Supplied material.
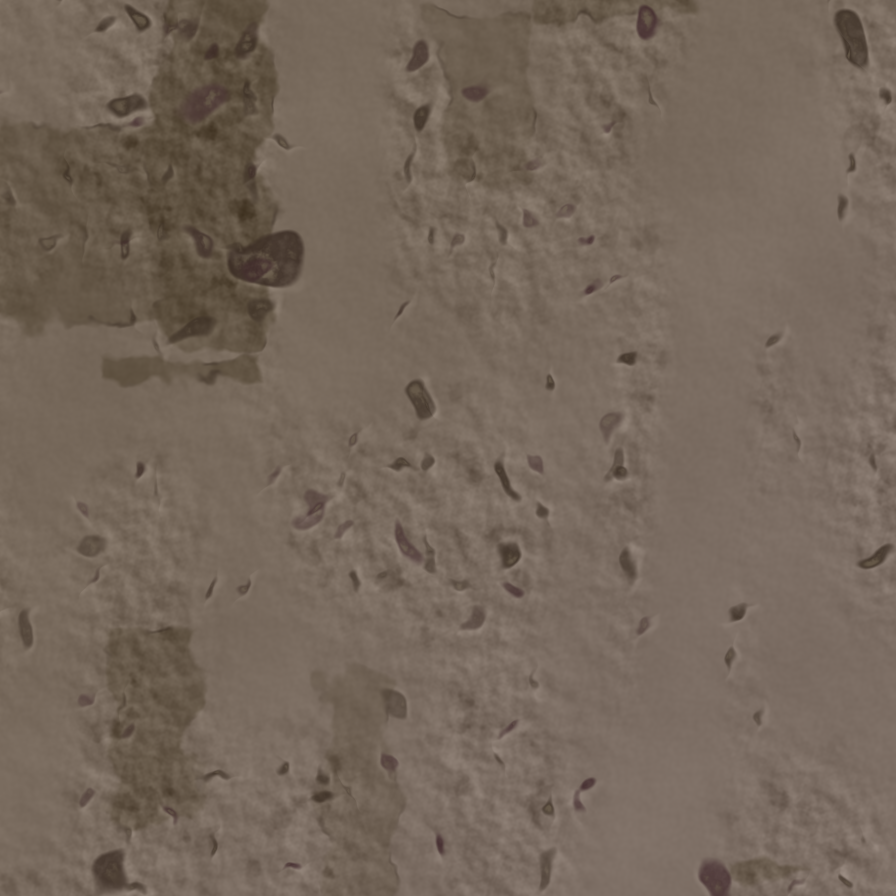
Write a Shadertoy shader that draws this texture.

```glsl
#define PLASTER vec3(0.482, 0.427, 0.380)
#define STAIN vec3(0.355, 0.303, 0.235)
#define CHIP_BROWN vec3(0.235, 0.185, 0.145)
#define CHIP_PURPLE vec3(0.260, 0.165, 0.180)
#define SOFTNESS 0.0028
#define RELIEF 0.13
#define GRAIN 0.012
#define CHIP_TILT 0.35
#define CHIP_AMOUNT 0.55

vec3 hash3(vec2 p) {
    vec3 q = fract(vec3(p.xyx) * vec3(0.1031, 0.1030, 0.0973));
    q += dot(q, q.yxz + 33.33);
    return fract((q.xxy + q.yzz) * q.zyx);
}

float cornerSlope(vec2 cell, vec2 offset) {
    float angle = 6.2832 * hash3(cell + 71.0).x;
    return dot(vec2(cos(angle), sin(angle)), offset);
}

// Gradient noise, roughly -0.7 to 0.7
float noise(vec2 p) {
    vec2 i = floor(p), f = p - i;
    vec2 u = f * f * f * (f * (f * 6.0 - 15.0) + 10.0);
    vec2 e = vec2(1.0, 0.0);
    return mix(mix(cornerSlope(i, f), cornerSlope(i + e, f - e), u.x),
               mix(cornerSlope(i + e.yx, f - e.yx), cornerSlope(i + 1.0, f - 1.0), u.x), u.y);
}

float fbm(vec2 p) {
    float sum = 0.0, amp = 1.0;
    for (int i = 0; i < 4; i++) {
        sum += amp * noise(p);
        p = mat2(1.6, 1.2, -1.2, 1.6) * p + 5.3;
        amp *= 0.5;
    }
    return sum;
}

float box(vec2 p, vec2 halfSize) {
    vec2 d = abs(p) - halfSize;
    return length(max(d, 0.0)) + min(max(d.x, d.y), 0.0);
}

// Worn areas, interrupted by smooth upright bands
float damage(vec2 p) {
    float worn = smoothstep(-0.35, 0.2, noise(p * vec2(5.0, 3.0) + 7.0));
    float rightBand = smoothstep(0.03, 0.075, abs(p.x - 0.74 - 0.09 * p.y));
    float leftBand = smoothstep(0.04, 0.09, abs(p.x - 0.37));
    return worn * rightBand * mix(1.0, leftBand, smoothstep(0.45, 0.6, p.y));
}

// Ragged stain with a broken dark rim
void stain(inout vec3 col, vec2 p, vec2 center, vec2 halfSize, float strength) {
    float d = box(p - center, halfSize) + 0.030 * fbm(p * 13.0 + center);
    float body = smoothstep(0.005, -0.005, d);
    float mottle = 0.85 + 0.35 * fbm(p * 17.0);
    col = mix(col, STAIN, body * strength * clamp(mottle, 0.0, 1.0));
    float rim = smoothstep(0.005, 0.0, abs(d)) * smoothstep(0.08, 0.35, noise(p * 19.0 + 3.0));
    col = mix(col, CHIP_BROWN, 0.75 * rim * strength);
}

// Scattered flakes, one candidate per grid cell
void chips(inout vec3 col, vec2 p, float cells, float size, float amount) {
    float soft = max(SOFTNESS, 1.0 / iResolution.y);
    vec2 warp = vec2(noise(p * 0.7 / size), noise(p * 0.7 / size + 19.0));
    float texture1 = fbm(p * 42.0 + cells);
    for (int j = -1; j <= 1; j++)
    for (int i = -1; i <= 1; i++) {
        vec2 id = floor(p * cells) + vec2(i, j);
        vec3 place = hash3(id + cells * 3.7);
        vec3 kind = hash3(id + cells * 9.1 + 40.0);
        vec2 center = (id + 0.15 + 0.7 * place.xy) / cells;
        if (place.z > amount * damage(center)) continue;

        float angle = CHIP_TILT + 1.9 * (kind.z - 0.5);
        if (kind.x > 0.8) angle += 1.5;
        float c = cos(angle), s = sin(angle);
        vec2 q = mat2(c, s, -s, c) * (p - center + 0.8 * size * warp);
        vec2 radius = size * mix(0.5, 1.0, kind.x) * vec2(mix(0.3, 0.65, kind.y), 1.0);
        float d = (length(q / radius) - 1.0) * radius.x;

        // Lit lip, dark body and a paler worn core
        float lip = smoothstep(2.5 * soft, 0.0, abs(d - soft)) * smoothstep(0.0, radius.x, q.x);
        col += 0.04 * lip;
        float core = smoothstep(0.0, -0.7 * radius.x, d) * smoothstep(-0.1, 0.4, texture1);
        vec3 tone = mix(CHIP_BROWN, CHIP_PURPLE, smoothstep(0.45, 0.9, kind.z));
        tone = mix(tone, STAIN + 0.05, 0.9 * core);
        float cover = smoothstep(soft, -soft, d) * mix(0.45, 1.0, place.x);
        col = mix(col, tone, cover * clamp(0.9 + 0.5 * texture1, 0.0, 1.0));
    }
}

void mainImage(out vec4 fragColor, in vec2 fragCoord) {
    vec2 p = fragCoord / iResolution.xy;

    // Plaster with a warm upper left and broad mottling
    vec3 col = PLASTER + mix(vec3(-0.015, -0.015, -0.022), vec3(0.006, 0.004, 0.012),
                             smoothstep(-0.4, 0.6, p.x - p.y));
    col += 0.022 * fbm(p * 5.0);

    // Upright stains
    stain(col, p, vec2(0.08, 0.75), vec2(0.13, 0.11), 0.75);
    stain(col, p, vec2(0.24, 0.81), vec2(0.06, 0.21), 0.95);
    stain(col, p, vec2(0.20, 0.59), vec2(0.09, 0.015), 0.90);
    stain(col, p, vec2(0.17, 0.19), vec2(0.05, 0.11), 0.70);
    stain(col, p, vec2(0.40, 0.11), vec2(0.04, 0.13), 0.40);
    stain(col, p, vec2(0.54, 0.89), vec2(0.05, 0.09), 0.45);
    stain(col, p, vec2(0.69, 1.00), vec2(0.09, 0.02), 0.70);
    stain(col, p, vec2(0.88, 0.03), vec2(0.07, 0.01), 0.60);

    // Raised crumbs lit from the upper right
    float worn = damage(p);
    float relief = fbm(p * 30.0) - fbm(p * 30.0 + 0.14);
    col += RELIEF * relief * (0.12 + 0.88 * worn);
    col -= 0.07 * worn * smoothstep(0.2, 0.6, fbm(p * 24.0 + 31.0));

    // Flakes from large to small
    chips(col, p, 6.0, 0.042, 0.45 * CHIP_AMOUNT);
    chips(col, p, 12.0, 0.023, 0.75 * CHIP_AMOUNT);
    chips(col, p, 24.0, 0.011, 0.55 * CHIP_AMOUNT);

    col += GRAIN * noise(p * 150.0);
    fragColor = vec4(clamp(col, 0.0, 1.0), 1.0);
}
```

Problem requirements.
Among the entries, find each line that includes the string "noise" and copy it.

Written answer.
// Gradient noise, roughly -0.7 to 0.7
float noise(vec2 p) {
        sum += amp * noise(p);
    float worn = smoothstep(-0.35, 0.2, noise(p * vec2(5.0, 3.0) + 7.0));
    float rim = smoothstep(0.005, 0.0, abs(d)) * smoothstep(0.08, 0.35, noise(p * 19.0 + 3.0));
    vec2 warp = vec2(noise(p * 0.7 / size), noise(p * 0.7 / size + 19.0));
    col += GRAIN * noise(p * 150.0);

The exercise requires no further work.